#### WHAT THE EXERCISE ASKS
Check every line of the data for the word "function", and copy those that have it.

[Collected data]
>>>

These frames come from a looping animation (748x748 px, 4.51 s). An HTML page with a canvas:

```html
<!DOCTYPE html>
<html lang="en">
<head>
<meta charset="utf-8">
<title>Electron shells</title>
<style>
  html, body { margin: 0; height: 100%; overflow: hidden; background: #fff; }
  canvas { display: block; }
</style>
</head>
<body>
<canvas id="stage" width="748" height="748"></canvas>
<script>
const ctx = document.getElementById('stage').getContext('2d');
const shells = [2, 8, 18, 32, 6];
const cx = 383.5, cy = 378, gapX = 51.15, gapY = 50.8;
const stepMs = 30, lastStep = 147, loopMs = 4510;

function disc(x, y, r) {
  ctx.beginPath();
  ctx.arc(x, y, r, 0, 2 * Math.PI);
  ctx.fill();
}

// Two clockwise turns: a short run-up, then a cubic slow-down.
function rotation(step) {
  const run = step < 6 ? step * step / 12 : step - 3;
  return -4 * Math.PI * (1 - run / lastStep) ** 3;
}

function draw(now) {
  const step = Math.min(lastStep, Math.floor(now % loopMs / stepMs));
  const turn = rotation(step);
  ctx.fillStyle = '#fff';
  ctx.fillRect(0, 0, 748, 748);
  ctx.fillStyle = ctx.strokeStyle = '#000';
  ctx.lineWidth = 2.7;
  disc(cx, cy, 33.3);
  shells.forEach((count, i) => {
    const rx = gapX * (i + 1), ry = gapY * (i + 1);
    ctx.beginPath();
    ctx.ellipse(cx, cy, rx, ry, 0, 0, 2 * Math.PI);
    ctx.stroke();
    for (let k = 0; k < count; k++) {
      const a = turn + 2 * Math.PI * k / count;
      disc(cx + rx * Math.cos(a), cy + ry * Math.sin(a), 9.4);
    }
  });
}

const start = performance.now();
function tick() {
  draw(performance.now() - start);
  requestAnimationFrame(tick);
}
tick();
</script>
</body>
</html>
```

<<<

#### SOLUTION TO THIS EXERCISE
function disc(x, y, r) {
function rotation(step) {
function draw(now) {
function tick() {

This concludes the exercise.